First years: You control your college experiences, so make them positive
Picture this: it’s 2 a.m. and you’re scrolling through Instagram. Your best friend from home is grinning widely with his new girlfriend he met at rush. The girl who sits next to you in 3-D calc took an impromptu visit back home over the three-day weekend while you’re trying to map out how to juggle the assessments your professors conveniently saved for that weekend. Sure, you realize that nobody lives a perfect life and has their fair share of struggles, but it can get difficult to realize that the image that they present is not necessarily the full picture.
I don’t say this to sound like a grouchy suburban parent (no offense to suburban parents) who believes that technology is the downfall of this generation.
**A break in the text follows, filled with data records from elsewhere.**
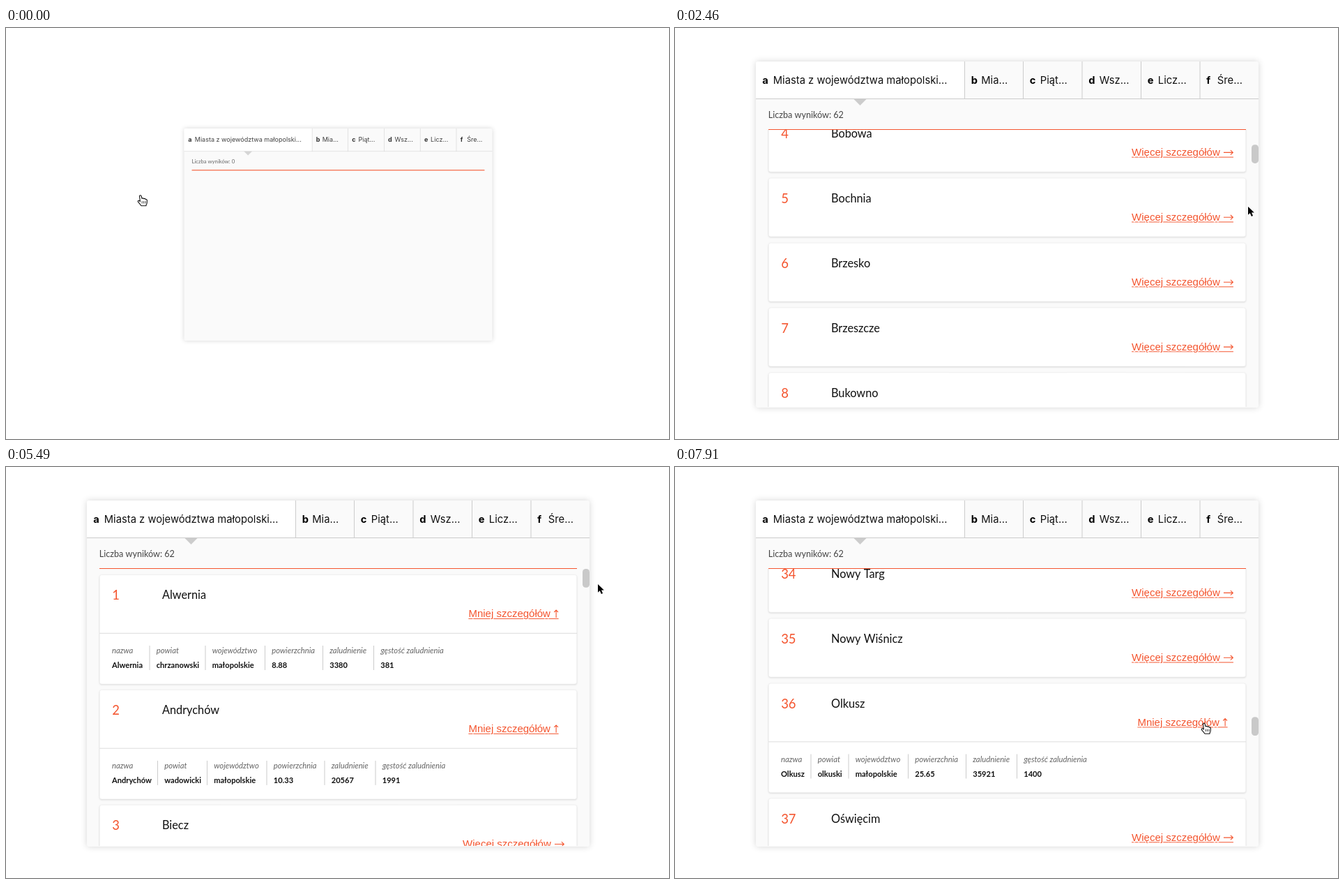
These frames come from a looping animation (951x589 px, 8000 ms). An HTML page with a canvas:

```html
<!DOCTYPE html>
<html lang="pl">
<head>
<meta charset="utf-8">
<title>Wyniki</title>
<style>
html, body { margin: 0; width: 100%; height: 100%; overflow: hidden; background: #fff; }
canvas { display: block; width: 951px; height: 589px; }
</style>
</head>
<body>
<canvas id="stage"></canvas>
<script>
const W = 951, H = 589, LOOP = 8000;
const canvas = document.getElementById('stage');
const ctx = canvas.getContext('2d');
const dpr = window.devicePixelRatio || 1;
canvas.width = W * dpr;
canvas.height = H * dpr;

const ACCENT = '#f4552f', RULE = '#ccc';
const LATO = 'Lato, sans-serif', TAB = 'Inter, sans-serif', LINK = '"Liberation Sans", Arial, sans-serif';
const BOX = { x: 116, y: 48, w: 721, h: 496 };
const CENTER = { x: 476.5, y: 296 };
const LIST_TOP = 146, LIST_END = 543, PITCH = 92.9, DETAIL = 72, TOTAL = 62;
const SHOT = 67, SHOT_LEAD = 25;

const tabs = [
  [116, 'a', 'Miasta z województwa małopolski...', 16],
  [415.5, 'b', 'Mia...', 15],
  [499.5, 'c', 'Piąt...', 15.5],
  [584, 'd', 'Wsz...', 16],
  [668.5, 'e', 'Licz...', 15.5],
  [753, 'f', 'Śre...', 16]
];

const cities = ('Alwernia,Andrychów,Biecz,Bobowa,Bochnia,Brzesko,Brzeszcze,Bukowno,Chełmek,Chrzanów,' +
  'Ciężkowice,Czchów,Dąbrowa Tarnowska,Dobczyce,Gorlice,Grybów,Jordanów,Kalwaria Zebrzydowska,' +
  'Kęty,Koszyce,Kraków,Krynica-Zdrój,Krzeszowice,Libiąż,Limanowa,Maków Podhalański,Miechów,' +
  'Mszana Dolna,Muszyna,Myślenice,Niepołomice,Nowe Brzesko,Nowy Sącz,Nowy Targ,Nowy Wiśnicz,' +
  'Olkusz,Oświęcim,Piwniczna-Zdrój,Proszowice,Rabka-Zdrój').split(',');

const labels = ['nazwa', 'powiat', 'województwo', 'powierzchnia', 'zaludnienie', 'gęstość zaludnienia'];
// start: when the row unfolds; seps: first two column dividers
const details = {
  0: { start: 4690, seps: [206, 286], data: ['Alwernia', 'chrzanowski', 'małopolskie', '8.88', '3380', '381'] },
  1: { start: 3216, seps: [217.5, 288.5], data: ['Andrychów', 'wadowicki', 'małopolskie', '10.33', '20567', '1991'] },
  35: { start: 7437, seps: [195, 249], data: ['Olkusz', 'olkuski', 'małopolskie', '25.65', '35921', '1400'] }
};
const UNFOLD = 370;

// [time, value...]
const scrollKeys = [
  [1876, 0], [1943, 5.3], [2479, 311], [2680, 400], [2690, 400], [3020, 0],
  [5896, 0], [6566, 2622], [6767, 3240]
];
const cursorKeys = [
  [938, 193, 239.5], [1500, 834, 274], [1675, 825, 250], [1943, 825, 250], [2479, 822, 256],
  [2680, 822, 256], [3082, 736, 300], [3953, 736, 300], [4489, 745, 197], [5100, 745, 197],
  [5490, 849, 168], [5495, 849, 168], [5762, 832, 158], [5896, 832, 158]
];
const dragKeys = [[5896, 832, 158], [6566, 837, 350], [6700, 838, 378]];
const leaveKeys = [[6901, 838, 378], [7370, 759, 367]];
const arrowTimes = [[950, 3000], [4070, 4400], [5190, 7290]];

const clamp = v => Math.max(0, Math.min(1, v));
const smooth = u => u * u * (3 - 2 * u);
const linear = u => u;
const span = (t, from, to) => clamp((t - from) / (to - from));

function track(keys, t, ease) {
  let i = 0;
  while (i < keys.length - 2 && t > keys[i + 1][0]) i++;
  const a = keys[i], b = keys[i + 1];
  const u = ease(span(t, a[0], b[0]));
  return a.slice(1).map((v, k) => v + (b[k + 1] - v) * u);
}

function text(str, x, y, font, color) {
  ctx.font = font;
  ctx.fillStyle = color;
  ctx.fillText(str, x, y);
}

function rect(x, y, w, h, color) {
  ctx.fillStyle = color;
  ctx.fillRect(x, y, w, h);
}

function roundBox(x, y, w, h, r, color) {
  ctx.beginPath();
  ctx.roundRect(x, y, w, h, r);
  ctx.fillStyle = color;
  ctx.fill();
}

function shadow(color, blur, dy) {
  ctx.shadowColor = color;
  ctx.shadowBlur = blur * dpr;
  ctx.shadowOffsetY = dy * dpr;
}

const noShadow = () => shadow('transparent', 0, 0);

const rightArrow = new Path2D('M1-4.7H14.4M10.9-8 14.4-4.7 10.9-1.4');
const upArrow = new Path2D('M4 .5V-10.3M1.2-7.4 4-10.3 6.8-7.4');

function drawLink(open, cx, y) {
  const str = open ? 'Mniej szczegółów ' : 'Więcej szczegółów ';
  ctx.font = '15px ' + LINK;
  const tw = ctx.measureText(str).width;
  const w = tw + (open ? 7.5 : 15), x = cx - w / 2;
  rect(x, y + 1.5, w, 1, ACCENT);
  // gaps in the underline around descenders
  ctx.save();
  ctx.beginPath();
  ctx.rect(x - 2, y + 1, w + 4, 6);
  ctx.clip();
  ctx.strokeStyle = '#fff';
  ctx.lineWidth = 2.4;
  ctx.strokeText(str, x, y);
  ctx.restore();
  text(str, x, y, '15px ' + LINK, ACCENT);

  ctx.save();
  ctx.translate(x + tw, y);
  ctx.strokeStyle = ACCENT;
  ctx.lineWidth = 1.1;
  ctx.stroke(open ? upArrow : rightArrow);
  ctx.restore();
}

function drawDetails(d, y) {
  const s = d.seps.slice();
  for (const step of [85.5, 83, 73]) s.push(s[s.length - 1] + step);
  rect(134, y + 83.3, 685, 1, '#ddd');
  labels.forEach((label, i) => {
    const x = i ? s[i - 1] + 9.7 : 152;
    text(label, x, y + 112.6, 'italic 11.3px ' + LATO, '#666');
    text(d.data[i], x, y + 133.6, 'bold 11.1px ' + LATO, '#111');
    if (i) rect(s[i - 1] - 0.5, y + 101.5, 1, 35, '#ccc');
  });
}

function drawCard(i, y, open) {
  const h = 84 + 72.6 * open;
  shadow('rgba(0,0,0,.17)', 2.5, 1);
  roundBox(134.3, y, 684.4, h, 3, '#fff');
  noShadow();
  ctx.strokeStyle = '#efefef';
  ctx.lineWidth = 0.8;
  ctx.stroke();
  text(String(i + 1), 152.2, y + 35.8, '18.4px ' + LATO, ACCENT);
  text(cities[i], 224, y + 34.8, '16.3px ' + LATO, '#111');
  drawLink(open > 0, 728, y + 60.9);
  if (!open) return;
  ctx.save();
  ctx.beginPath();
  ctx.rect(134, y, 685, h);
  ctx.clip();
  drawDetails(details[i], y);
  ctx.restore();
}

function drawList(t) {
  const scroll = track(scrollKeys, t, linear)[0];
  let y = 154.5 - scroll, extra = 0;
  ctx.save();
  ctx.beginPath();
  ctx.rect(130, LIST_TOP, 694, LIST_END - LIST_TOP);
  ctx.clip();
  cities.forEach((_, i) => {
    const d = details[i];
    const open = d ? smooth(span(t, d.start, d.start + UNFOLD)) : 0;
    const step = PITCH + DETAIL * open;
    if (y + step > LIST_TOP && y < LIST_END) drawCard(i, y, open);
    y += step;
    extra += DETAIL * open;
  });
  ctx.restore();
  const content = TOTAL * PITCH + extra + 9;
  roundBox(827, LIST_TOP + scroll * 392 / content, 10, 26.8, 4.5, '#c9c9c9');
}

function drawPanel(t) {
  const zoom = 0.613 + 0.387 * smooth(span(t, 0, 402));
  const loaded = span(t, 480, 730);
  const ink = 0.8 + 0.2 * loaded;

  ctx.save();
  ctx.translate(CENTER.x, CENTER.y);
  ctx.scale(zoom, zoom);
  ctx.translate(-CENTER.x, -CENTER.y);

  shadow('rgba(0,0,0,.17)', 10 * zoom, 0);
  roundBox(BOX.x, BOX.y, BOX.w, BOX.h, 3, '#fafafa');
  noShadow();
  roundBox(BOX.x, BOX.y, 299.5, 53.5, [3, 0, 0, 0], '#fff');

  ctx.globalAlpha = ink;
  tabs.forEach(([x, key, label, gap], i) => {
    if (i) rect(x - 0.5, BOX.y, 1, 53.5, RULE);
    text(key, x + 9.3, 79.8, 'bold 14.7px ' + TAB, '#000');
    text(label, x + 8.8 + gap, 79.8, '14.75px ' + TAB, '#111');
  });
  rect(BOX.x, 101, BOX.w, 1, RULE);
  ctx.beginPath();
  ctx.moveTo(256, 101.5);
  ctx.lineTo(275, 101.5);
  ctx.lineTo(265.5, 111);
  ctx.fillStyle = RULE;
  ctx.fill();

  text('Liczba wyników: ' + (loaded ? TOTAL : 0), 133.8, 129, '12.6px ' + LATO, '#444');

  ctx.globalAlpha = loaded;
  if (loaded) drawList(t);
  ctx.globalAlpha = ink;
  const weight = 2.2 - 1.2 * loaded;
  rect(134, 145.5 - weight / 2, 685, weight, ACCENT);
  ctx.restore();
}

const arrow = new Path2D('M0 0V11.8L2.8 9.2 4.9 14 7 13.1 5 8.5H8.8Z');
const hand = new Path2D('M-1.6 1.2Q-.4-.6 1 1L2 4.8Q3.6 3.8 4.6 5.2 6.2 4.4 7.2 6 9 5.6 9.4 7.8L9.2 11.2' +
  'Q9 13 8 14V15.3H1Q-.6 13-3.6 9.6-4.2 7.4-2.2 7.8L-.6 9Z');
const knuckles = new Path2D('M2.2 8.6V12M4.6 8.6V12M7 8.6V12');

function drawCursor(t) {
  const [x, y] = t >= 6901 ? track(leaveKeys, t, smooth)
    : t >= 5896 ? track(dragKeys, t, linear) : track(cursorKeys, t, smooth);
  const isArrow = arrowTimes.some(([a, b]) => t >= a && t < b);
  ctx.save();
  ctx.translate(x, y);
  ctx.lineJoin = 'round';
  if (isArrow) {
    ctx.strokeStyle = '#fff';
    ctx.lineWidth = 1.8;
    ctx.stroke(arrow);
    ctx.fillStyle = '#000';
    ctx.fill(arrow);
  } else {
    ctx.fillStyle = '#fff';
    ctx.fill(hand);
    ctx.strokeStyle = '#111';
    ctx.lineWidth = 1.1;
    ctx.stroke(hand);
    ctx.lineWidth = 0.8;
    ctx.stroke(knuckles);
  }
  if (t >= 5930 && t < 6760) {
    ctx.beginPath();
    ctx.arc(0.7, 1, 10.7, 0, Math.PI * 2);
    ctx.fillStyle = 'rgba(255,240,10,.7)';
    ctx.fill();
  }
  ctx.restore();
}

function frame() {
  const now = performance.now() % LOOP;
  const t = Math.floor((now + SHOT_LEAD) / SHOT) * SHOT;
  ctx.setTransform(dpr, 0, 0, dpr, 0, 0);
  rect(0, 0, W, H, '#fff');
  drawPanel(t);
  drawCursor(t);
  requestAnimationFrame(frame);
}
requestAnimationFrame(frame);
</script>
</body>
</html>
```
I say this to remind first years that your college experience is just that: yours. It’s unique to you, and while you have people who share this journey with you, ultimately it is you paving the road ahead. It’s you who gets to have the ultimate say in what you want out of it.
That’s not to say you should completely put up your blinders and ignore the world around you. Of course, be cognizant of things like events, grades, and career fairs. However, do not expect college to be like high school. As cliche as it is, it’s true; you were a big fish in a small pond. In college; you’re one of many big fishes in a great lake. Sure, you didn’t go through high school effortlessly. You obviously fought tooth and nail to get to earn a spot at one of the most prestigious universities in the world. However, college is a different boss to defeat. Being at the top of the class, earning honors, and balancing several extracurricular activities won’t be a “duh” thing. That very balance might not even be attainable. Find something that works for you. This is easier for me to put these words on this page than is for you to actually go out and find it. It might take a while; I’m entering my third year and am still finessing my schedule. Some people find these well over graduation. Again, go at your own pace.
On the tangent of high school, some friendships can fray. Even after trying to keep in touch, relationships can end and “best friends forever” can falter. That doesn’t devalue the time you spent with them in the past. If that does happen, cherish the memories but let your heart and our mind open up for new ones. Good friends might not come your way immediately, but if you keep doing what you love (or, at least, trying to find it), they will come.
Don’t be afraid to reach out to friends. Again, another cliche, but you’d be surprised that the kid who sits next to you in lecture who seems to get whatever is being furiously scribbled on the chalkboard is just as clueless as you are. Happiness doesn’t always lie in certainty where the destination is in clear sight; sometimes, happiness lies in the process of fumbling in the dark. The journey may end up being more important than the ending. Have a goal, but don’t get tunnel vision to the extent that you cut out anything that lies between you and that ending.
“Self-care” isn’t self-indulgence; it’s responsibility. As hard as it is to find a well-balanced meal on campus, find something more nutritious than fries and Coke for lunch. Know where the University Health Services and Counseling and Psychological Services are and how to schedule an appointment. Learn how to contact Title IX and save the emergency phone numbers you got during O-Week in your phone. Don’t get sucked into believing that you need to cut sleep in order to be a good student (and on that tangent, caffeine is not a substitute for getting adequate sleep). Get some fresh air; living exclusively inside Gates without seeing the light of day isn’t healthy.
Chances are, you’ll hear the phrase “fun dies at Carnegie Mellon” at least once before you graduate. Sometimes, that phrase seems true (read: late-night sessions in the Underground, crying over 15-112, and eating an Ultimate Brownie). However, these upcoming four years will fly by just as quickly as the past four years have. Let yourself have bubble tea afternoons with friends. Rent a projector from Hunt and put on a cheesy movie. Give yourself something to look forward to. There’s so much waiting ahead.